## Source texts of formatted documents
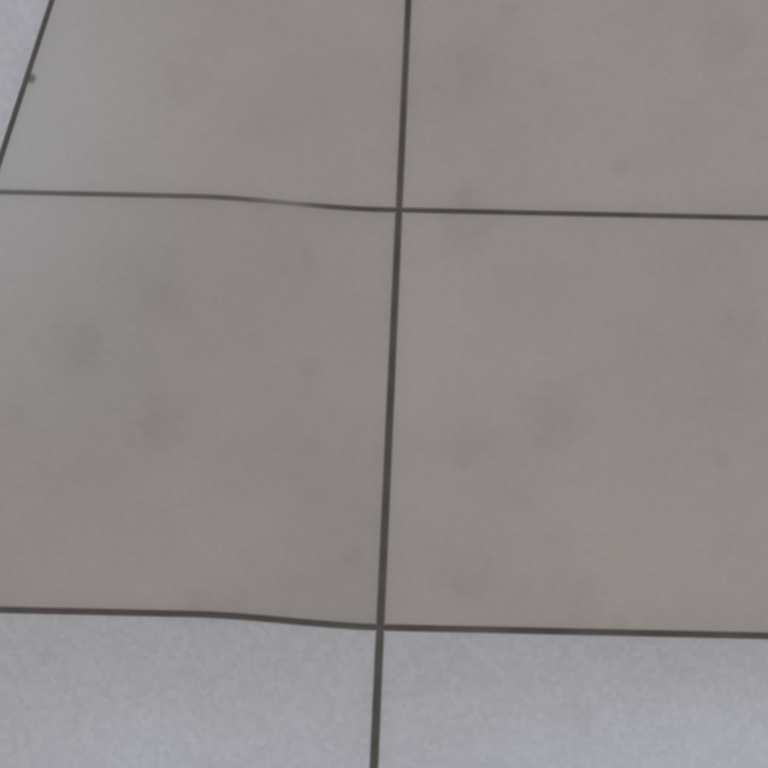
Write a WebGL 2 fragment shader that draws this texture.

```glsl
#version 300 es
precision highp float;
// Large grey floor tiles seen at a slant, parted by thin dark joints.
// Canvas points are bent into tile coordinates, whose whole numbers are joints;
// layered sines and cellular noise add clouding, smudges, grain and cool sheen.

uniform vec2 u_resolution;
out vec4 outColor;

const vec3 STONE = vec3(0.572, 0.550, 0.538);
const vec3 SHADE = vec3(0.530, 0.510, 0.500);
const vec3 COOL  = vec3(0.600, 0.600, 0.612);
const vec3 SHEEN = vec3(0.655, 0.660, 0.690);
const vec3 JOINT = vec3(0.275, 0.255, 0.250);

float hash(vec2 p) {
  p = fract(p * vec2(0.1031, 0.1137));
  p += dot(p, p.yx + 33.33);
  return fract((p.x + p.y) * p.x * 17.0);
}

// Nearest feature point: x = distance, y = random value of its cell.
vec2 cellular(vec2 p, float jitter) {
  vec2 cell = floor(p);
  vec2 best = vec2(9.0, 0.0);
  for (int j = -1; j <= 1; j++) {
    for (int i = -1; i <= 1; i++) {
      vec2 id = cell + vec2(i, j) + 64.0;
      vec2 offset = vec2(hash(id), hash(id + 37.0)) - 0.5;
      float d = length(id - 63.5 + jitter * offset - p);
      if (d < best.x) best = vec2(d, hash(id + 91.0));
    }
  }
  return best;
}

// Layered sines, each turned and warped by the sum so far; about -1 to 1.
float clouds(vec2 p, int layers) {
  float sum = 0.0, gain = 0.5;
  for (int i = 0; i < layers; i++) {
    sum += gain * sin(p.x + 1.3 * sum) * cos(p.y - 1.7 * sum);
    p = mat2(1.4, 1.2, -1.2, 1.4) * p + 1.9;
    gain *= 0.62;
  }
  return sum;
}

float columnSpacing(float y) { return mix(0.745, 0.464, y); }

// Columns fan out toward the viewer; rows sag gently to the right.
vec2 tileCoords(vec2 p, float rowGap) {
  const float widen = 0.06;
  float d = p.x - (0.4868 + 0.045 * p.y);
  float column = d / (columnSpacing(p.y) * (1.0 + widen) + widen * d);
  float sag = 0.022 * p.x + 0.012 * smoothstep(0.25, 0.5, p.x);
  return vec2(column, (p.y + sag - 0.206) / rowGap);
}

float jointMask(float dist, float halfWidth, float blur) {
  return 1.0 - smoothstep(halfWidth - blur, halfWidth + blur, dist);
}

// Sparse soft stains, broken up by a finer cloud.
float smudges(vec2 p, float scale, float rarity) {
  vec2 c = cellular(p * scale + 0.12 * clouds(p * 45.0, 3), 0.5);
  float stain = smoothstep(0.34, 0.05, c.x) * step(rarity, c.y);
  return stain * (0.6 + 0.4 * clouds(p * 70.0, 3));
}

vec3 tileColor(vec2 p, vec2 tile) {
  float cloud = clouds(p * vec2(9.0, 11.0), 5);
  float leftSide = 1.0 - step(0.0, tile.x);
  float midRow = step(0.0, tile.y) * (1.0 - step(1.0, tile.y));
  float shade = 0.22 + 0.4 * leftSide * midRow + 0.45 * cloud;
  vec3 color = mix(STONE, SHADE, clamp(shade, 0.0, 1.0));

  // Cool light along the left edge, on the near row and on the far corner tile.
  float edge = smoothstep(0.28, 0.0, p.x) * smoothstep(0.35, 0.85, p.y);
  color = mix(color, COOL, 0.75 * edge);
  float near = 1.0 - step(0.0, tile.y);
  float corner = 1.0 - step(-1.0, tile.x);
  float glow = smoothstep(0.19, 0.0, p.y) * (0.5 + 0.4 * p.x) + 0.25 * cloud;
  vec3 lit = mix(COOL, SHEEN, clamp(glow + 0.6 * corner, 0.0, 1.0));
  color = mix(color, lit, max(near, corner));

  // Stains and fine speckle, livelier where the light is strong.
  float stain = smudges(p, 6.0, 0.72) + 0.8 * smudges(p + 3.1, 15.0, 0.9);
  color -= 0.026 * stain * vec3(0.9, 1.0, 1.0);
  float grain = cellular(p * 130.0, 0.9).y - 0.5;
  return color + grain * mix(0.009, 0.024, max(near, corner));
}

void main() {
  vec2 p = gl_FragCoord.xy / u_resolution;
  float pixel = 1.0 / min(u_resolution.x, u_resolution.y);
  float blur = max(0.0026, pixel);
  const float rowGap = 0.544;
  vec2 tile = tileCoords(p, rowGap);
  vec3 color = tileColor(p, floor(tile));

  // Distance to the nearest joint each way, in canvas units.
  vec2 dist = abs(tile - round(tile)) * vec2(columnSpacing(p.y), rowGap);
  vec2 halfWidth = mix(vec2(0.0052, 0.0046), vec2(0.0036, 0.0025), p.y);
  float upright = jointMask(dist.x, halfWidth.x, blur);
  float level = jointMask(dist.y, halfWidth.y, blur);

  // The far row joint is worn, palest where its two halves meet.
  float worn = step(0.5, tile.y) * smoothstep(0.5, 0.38, p.x);
  float gap = smoothstep(0.06, 0.0, abs(p.x - 0.37));
  level *= 1.0 - worn * (0.25 + 0.3 * gap);
  float uneven = 0.88 + 0.1 * clouds(p * 38.0, 3);
  color = mix(color, JOINT, max(upright, level) * uneven);

  // Soft grime beside the joints and a chip on the far left one.
  float grime = exp(-min(dist.x, dist.y) * 110.0);
  color *= 1.0 - 0.06 * grime;
  float chip = jointMask(length(p - vec2(0.040, 0.898)), 0.006, 0.004);
  color = mix(color, JOINT, 0.65 * chip);
  outColor = vec4(color, 1.0);
}
```
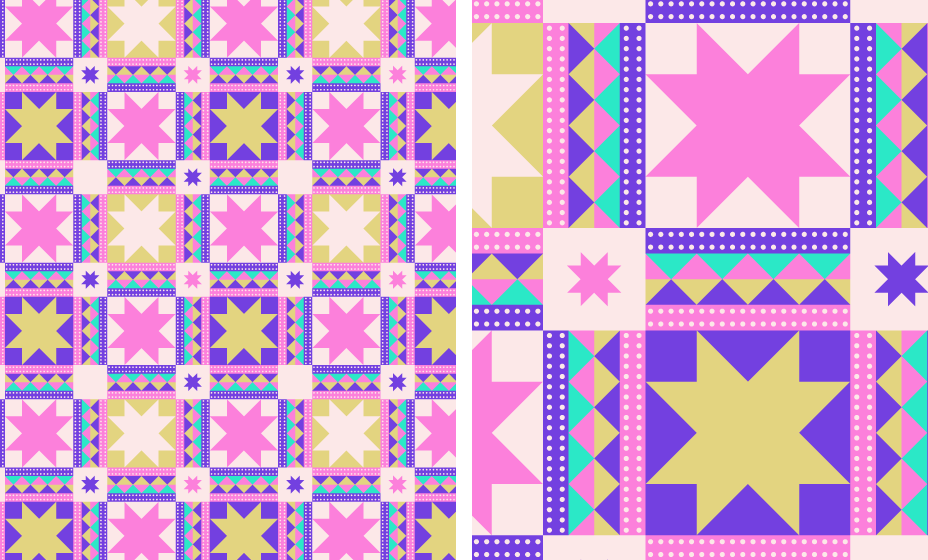
Left: the whole. Right: its middle third, enlarged.
Give the GLSL for this pattern, as a Shadertoy shader.

```glsl
// Patchwork quilt: sawtooth star blocks, dotted and triangle sashing, small corner stars.

const vec3 PINK = vec3(0.99, 0.50, 0.86);
const vec3 CREAM = vec3(0.99, 0.91, 0.91);
const vec3 PURPLE = vec3(0.45, 0.25, 0.88);
const vec3 GOLD = vec3(0.89, 0.83, 0.50);
const vec3 TEAL = vec3(0.17, 0.91, 0.78);

// Eight-pointed sawtooth star filling the square [-1, 1]
bool inStar(vec2 q) {
    vec2 a = abs(q);
    float lo = min(a.x, a.y), hi = max(a.x, a.y);
    return hi < 1.0 && lo < 0.5 && hi - lo < 0.5;
}

// Sash of four strips: across runs 0..4, along runs 0..1
vec3 sash(float across, float along, bool evenBlock) {
    float s = evenBlock ? across : 4.0 - across;
    float d = abs(s - 2.0);
    bool purpleHalf = s < 2.0;

    // Outer strips with two rows of dots
    if (d > 1.0) {
        vec2 dotPos = (fract(vec2(along * 20.0, s * 2.0)) - 0.5) * vec2(0.1, 0.125);
        if (length(dotPos) < 0.025) return CREAM;
        return purpleHalf ? PURPLE : PINK;
    }

    // Inner strips with triangles pointing at the centre line
    float tooth = 2.0 * abs(fract(along * 4.0) - 0.5);
    if (d > tooth) return purpleHalf ? TEAL : PURPLE;
    return purpleHalf ? PINK : GOLD;
}

// Quilt colour; one unit is one block plus its sash, y runs down
vec3 quilt(vec2 p) {
    vec2 cell = floor(p);
    vec2 g = fract(p) * 3.0;
    bool evenBlock = mod(cell.x + cell.y, 2.0) < 0.5;
    bool evenRow = mod(cell.y, 2.0) < 0.5;

    // Large star block
    if (g.x < 2.0 && g.y < 2.0) {
        bool star = inStar(g - 1.0);
        if (evenBlock) return star ? PINK : CREAM;
        if (evenRow) return star ? CREAM : GOLD;
        return star ? GOLD : PURPLE;
    }

    // Sashes beside and below the block
    if (g.y < 2.0) return sash((g.x - 2.0) * 4.0, g.y * 0.5, evenBlock);
    if (g.x < 2.0) return sash((g.y - 2.0) * 4.0, g.x * 0.5, evenBlock);

    // Corner square, plain in every fourth place
    if (!inStar((g - 2.5) / 0.265)) return CREAM;
    return evenBlock ? PURPLE : (evenRow ? PINK : CREAM);
}

void mainImage(out vec4 fragColor, in vec2 fragCoord) {
    // Average a grid of samples for smooth edges
    const int N = 4;
    vec3 sum = vec3(0.0);
    for (int j = 0; j < N; j++) {
        for (int i = 0; i < N; i++) {
            vec2 offset = (vec2(i, j) + 0.5) / float(N) - 0.5;
            vec2 uv = (fragCoord + offset) / iResolution.y;
            sum += quilt(vec2(uv.x, 1.0 - uv.y) * 5.466 + vec2(-0.048, 0.103));
        }
    }
    fragColor = vec4(sum / float(N * N), 1.0);
}
```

## TO DO
Show each line in the entries that holds the string "CREAM".

## PROBLEM SOLUTION
const vec3 CREAM = vec3(0.99, 0.91, 0.91);
        if (length(dotPos) < 0.025) return CREAM;
        if (evenBlock) return star ? PINK : CREAM;
        if (evenRow) return star ? CREAM : GOLD;
    if (!inStar((g - 2.5) / 0.265)) return CREAM;
    return evenBlock ? PURPLE : (evenRow ? PINK : CREAM);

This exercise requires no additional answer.